4. Designing the architecture for all the software before writing any code. The concept that you can define all the classes and methods before you start writing a single line of code is a path to disaster. I am tempted to draw analogies with sculpture or jamming in a music session but there are hundreds of these analogies out there and they clearly don't work. People still believe they can architect a software solution and then get programmers to build it. This just doesn't work. I have shipped lots of software in the last 25 years and I have never seen or heard of a single instance of this working. Software architecture is a skill that must be learned by everyone that writes code.
If you don't understand design patterns and core architectural concepts your code will likely suck.

5. Writing code to fit in with some design patterns chosen for the task. Design patterns provide a vocabulary to describe the patterns in the code. they are NOT patterns that will enable you copy and paste code to create a solution.
Often a pattern I initially thought would emerge in the code of an application doesn't emerge but other smarter patterns emerge. This happens because the process of writing the code and the feedback loops change the way I was looking at a problem.

6. The majority of programmers believe that bugs are inevitable. That's just like saying 'Lets write bugs'. To make matters worse programmers then expect to get paid for fixing the bugs they wrote. Let's clarify something here; a bug is some code functioning in an unexpected way. A bug is code that is wrong. If you find a bug fix it now. Bugs should not be stored somewhere, or left to linger. They should be destroyed.
If you keep a bug database you are tracking all the mistakes you have made, why not fix them? I do not keep a bug database for any project I work on, bugs are high priority tasks that must be completed before other work can continue that day. If you find you are creating bugs faster than you can fix them, stop writing code. If you expect to get paid for writing code that is wrong and then expect to get paid for fixing that mistake, go and do another job, you are doing the software industry and your reputation no good.

7. Coding for a J O B. If you go to work at 9 (ish) and leave at 5 (or earlier if you can get away with it) and never write code outside of those hours you will never deliver great software. You need to have a passion for software development if you want to deliver amazing solutions. Yes you will probably get paid for doing a JOB and delivering some half working solution. No, you should not be paid for this, in my opinion. It is the software developers that have no passion that create some of the biggest issues in this industry. It is true that most software is shipped by people who develop software as their job, it is also true that most software sucks.

8. Copy and pasting code from examples without understanding exactly what the code is doing. The clipboard development strategy to building software started sometime in the '80's but really took off in the '90's when the Internet started to provide lots of code snippets to add to the clipboard coders toolbox.

9. "Customers and clients are just idiots." I encounter this almost every week, developers that believe the clients are stupid and keep changing their minds about what they want. Guess what? The customer is always right. Clients know they need software to solve a problem, you are acting as a conduit to help them discover what they want.

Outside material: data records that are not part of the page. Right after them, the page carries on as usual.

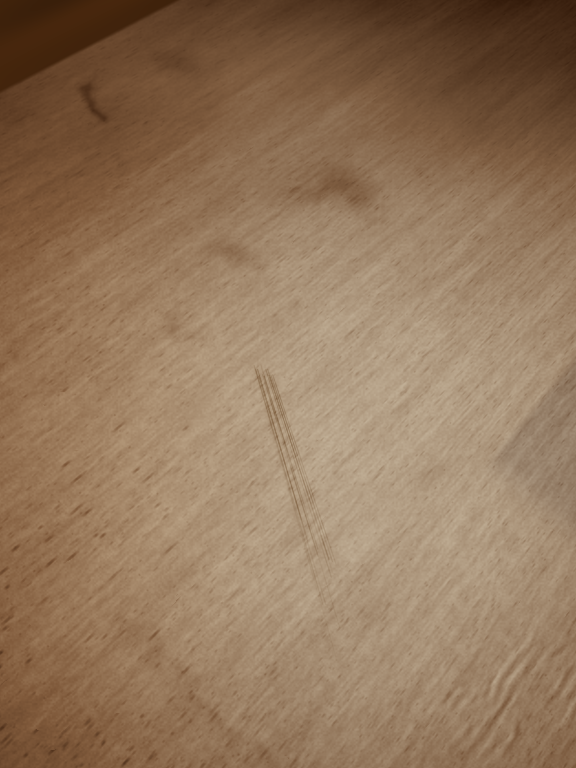
Reproduce this texture procedurally as a Shadertoy shader.

```glsl
// Warm lamplit wooden tabletop with slanted grain, pores, stains and a bundle of scratches.
#define VANISH vec2(1.90, 1.86)
#define LIGHT_CENTER vec2(0.46, 0.41)
#define LIGHT_LEVEL 0.712
#define GRAIN_CONTRAST 0.045
#define PORE_DEPTH 0.12
#define BLOTCH_DEPTH 0.11
#define SCRATCH_DEPTH 0.15
#define SCRATCHES 12
#define DARK_WOOD vec3(0.27, 0.165, 0.09)
#define MID_WOOD vec3(0.49, 0.36, 0.25)
#define PALE_WOOD vec3(0.71, 0.63, 0.53)
#define FLOOR_COLOR vec3(0.25, 0.135, 0.045)

float hash(vec2 p) {
    return fract(sin(dot(p, vec2(127.1, 311.7))) * 43758.5453);
}

float noise(vec2 p) {
    vec2 i = floor(p), f = fract(p);
    f = f * f * (3.0 - 2.0 * f);
    return mix(mix(hash(i), hash(i + vec2(1, 0)), f.x),
               mix(hash(i + vec2(0, 1)), hash(i + vec2(1, 1)), f.x), f.y);
}

float fbm(vec2 p) {
    float sum = 0.0, amp = 0.5;
    for (int i = 0; i < 4; i++) {
        sum += amp * noise(p);
        p = p * 2.03 + 17.3;
        amp *= 0.5;
    }
    return sum;
}

// Soft oval smudge
float stain(vec2 p, vec2 center, vec2 size) {
    vec2 q = (p - center) / size;
    return exp(-dot(q, q));
}

float segmentDistance(vec2 p, vec2 a, vec2 b) {
    vec2 ab = b - a;
    return length(p - a - ab * clamp(dot(p - a, ab) / dot(ab, ab), 0.0, 1.0));
}

// Thin tapered dashes, one per grain cell; x runs along the grain
float pores(vec2 g, vec2 cells, float share) {
    vec2 q = g * cells;
    float row = floor(q.y);
    q.x += hash(vec2(row, 3.0)) * 9.0;
    vec2 id = vec2(floor(q.x), row);
    vec2 d = abs(fract(q) - 0.5);
    float halfLength = mix(0.12, 0.48, hash(id + 5.0));
    float taper = smoothstep(halfLength, 0.0, d.x);
    float line = smoothstep(0.5, 0.05, d.y);
    return taper * line * step(hash(id), share) * mix(0.25, 1.0, hash(id + 9.0));
}

// Nearly parallel scratches fanning downward over a faint worn band
float scratches(vec2 p, float px) {
    float sum = 0.0;
    for (int i = 0; i < SCRATCHES; i++) {
        float f = float(i) / float(SCRATCHES - 1);
        float h = hash(vec2(float(i), 41.0));
        float drop = mix(0.40 - 0.2 * h, 0.245, f);
        vec2 a = vec2(0.331 + 0.024 * f, 0.525 - 0.015 * h);
        vec2 b = a + drop * vec2(mix(0.28, 0.335, f), -1.0);
        float d = segmentDistance(p, a, b);
        float t = clamp((a.y - p.y) / drop, 0.0, 1.0);
        float fade = (1.0 - 0.6 * t) * (0.5 + noise(vec2(p.y * 45.0, float(i) * 7.0)));
        sum += smoothstep(0.0003 + px, 0.0, d) * fade * mix(0.25, 0.8, h);
        sum += 0.06 * (1.0 - f) * exp(-d * d / 0.00002) * fade;
    }
    return min(sum, 1.0);
}

void mainImage(out vec4 fragColor, in vec2 fragCoord) {
    vec2 p = fragCoord / iResolution.y;
    float px = 1.0 / iResolution.y;

    // Perspective grain coordinates
    vec2 v = VANISH - p;
    vec2 g = vec2(length(v), atan(v.y, v.x) * 2.05);
    vec2 warped = p + 0.07 * (vec2(fbm(p * 14.0), fbm(p * 14.0 + 40.0)) - 0.47);

    // Lamp falloff and cloudy tone
    vec2 q = p - LIGHT_CENTER;
    float top = smoothstep(0.55, 1.0, p.y);
    float left = smoothstep(0.45, 0.0, p.x);
    float level = LIGHT_LEVEL - 0.75 * q.x * q.x - (q.y > 0.0 ? 0.95 : 0.8) * q.y * q.y;
    level -= 0.14 * smoothstep(0.72, 1.0, p.y) * smoothstep(0.2, 0.7, p.x);
    level += BLOTCH_DEPTH * (0.35 + 1.2 * top) * (fbm(g * vec2(5.0, 9.0)) - 0.47);

    // Fine grain, softer toward the far side
    float focus = 1.0 - 0.55 * top;
    level += GRAIN_CONTRAST * (noise(g * vec2(7.0, 55.0)) - 0.5) * 0.7;
    level += GRAIN_CONTRAST * (noise(g * vec2(22.0, 170.0)) - 0.5) * focus;
    level += GRAIN_CONTRAST * (noise(g * vec2(90.0, 330.0)) - 0.5) * focus;
    level += 0.035 * (noise(p * 420.0) - 0.5) * focus;

    // Pores gather in patches, strongest near the lower left
    float patches = smoothstep(0.3, 0.65, noise(g * vec2(9.0, 16.0) + 8.0));
    float nearLeft = left * smoothstep(0.62, 0.4, p.y);
    float pore = pores(g, vec2(24.0, 190.0), 0.05 + 0.2 * patches) * (0.5 + 0.8 * nearLeft)
               + 0.5 * pores(g + 3.7, vec2(55.0, 270.0), 0.12 + 0.2 * patches);
    level -= PORE_DEPTH * pore * focus;

    // Smoky stains and knots
    level -= 0.11 * stain(warped, vec2(0.437, 0.745), vec2(0.055, 0.024));
    level -= 0.07 * stain(warped, vec2(0.300, 0.668), vec2(0.028, 0.014));
    level -= 0.06 * stain(warped, vec2(0.240, 0.577), vec2(0.014, 0.014));
    level -= 0.06 * stain(warped, vec2(0.240, 0.915), vec2(0.035, 0.018));
    float knot = segmentDistance(warped, vec2(0.118, 0.888), vec2(0.148, 0.860));
    level -= 0.12 * exp(-knot * knot / 0.00006);

    // Grey wedge at the right and curved smear at the lower left
    float wedge = smoothstep(-0.005, 0.015, p.x - 0.625 - (p.y - 0.388) * 0.83)
                * smoothstep(-0.02, 0.07, p.x - 0.625 - (0.388 - p.y) * 1.2);
    level -= 0.06 * wedge;
    float arc = warped.y - 0.195 + 0.95 * (warped.x - 0.17);
    float arcSpan = smoothstep(0.1, 0.2, p.x) * smoothstep(0.39, 0.31, p.x);
    level -= 0.05 * arcSpan * exp(-abs(arc) * 30.0) * smoothstep(0.012, -0.012, arc);

    // Glossy ripples at the lower right
    float ripple = sin(g.y * 400.0 + 5.0 * noise(g * vec2(35.0, 18.0)));
    float gloss = stain(p, vec2(0.68, 0.09), vec2(0.10, 0.08)) * smoothstep(0.35, 0.8, noise(g * vec2(30.0, 70.0)));
    level += 0.08 * gloss * ripple;

    // Level to wood colour, warmer on the left
    vec3 col = mix(DARK_WOOD, MID_WOOD, clamp((level - 0.27) / 0.22, -0.3, 1.0));
    col = mix(col, PALE_WOOD, clamp((level - 0.49) / 0.22, 0.0, 1.2));
    col *= mix(vec3(1.0), vec3(1.02, 0.97, 0.91), left);
    col = mix(col, vec3(dot(col, vec3(0.35, 0.5, 0.15))), 0.15 * wedge);
    col -= SCRATCH_DEPTH * vec3(0.9, 1.05, 1.15) * scratches(p, px);

    // Dark floor past the table edge
    float edge = p.y - 0.879 - 0.517 * p.x;
    vec3 ground = FLOOR_COLOR * (0.85 + 0.3 * noise(g * vec2(5.0, 30.0)));
    col = mix(col, ground, smoothstep(-0.003, 0.004, edge));
    fragColor = vec4(clamp(col, 0.0, 1.0), 1.0);
}
```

Often a client doesn't know exactly what they want to start with, it takes several feedback loops for their vision to become clearer. This is part of the development process. If you don't like rewriting code, throwing away work you have done, changing the direction of the project then go and get a boring job. It will suit your temperament much better, boring jobs don't have challenges or too much change.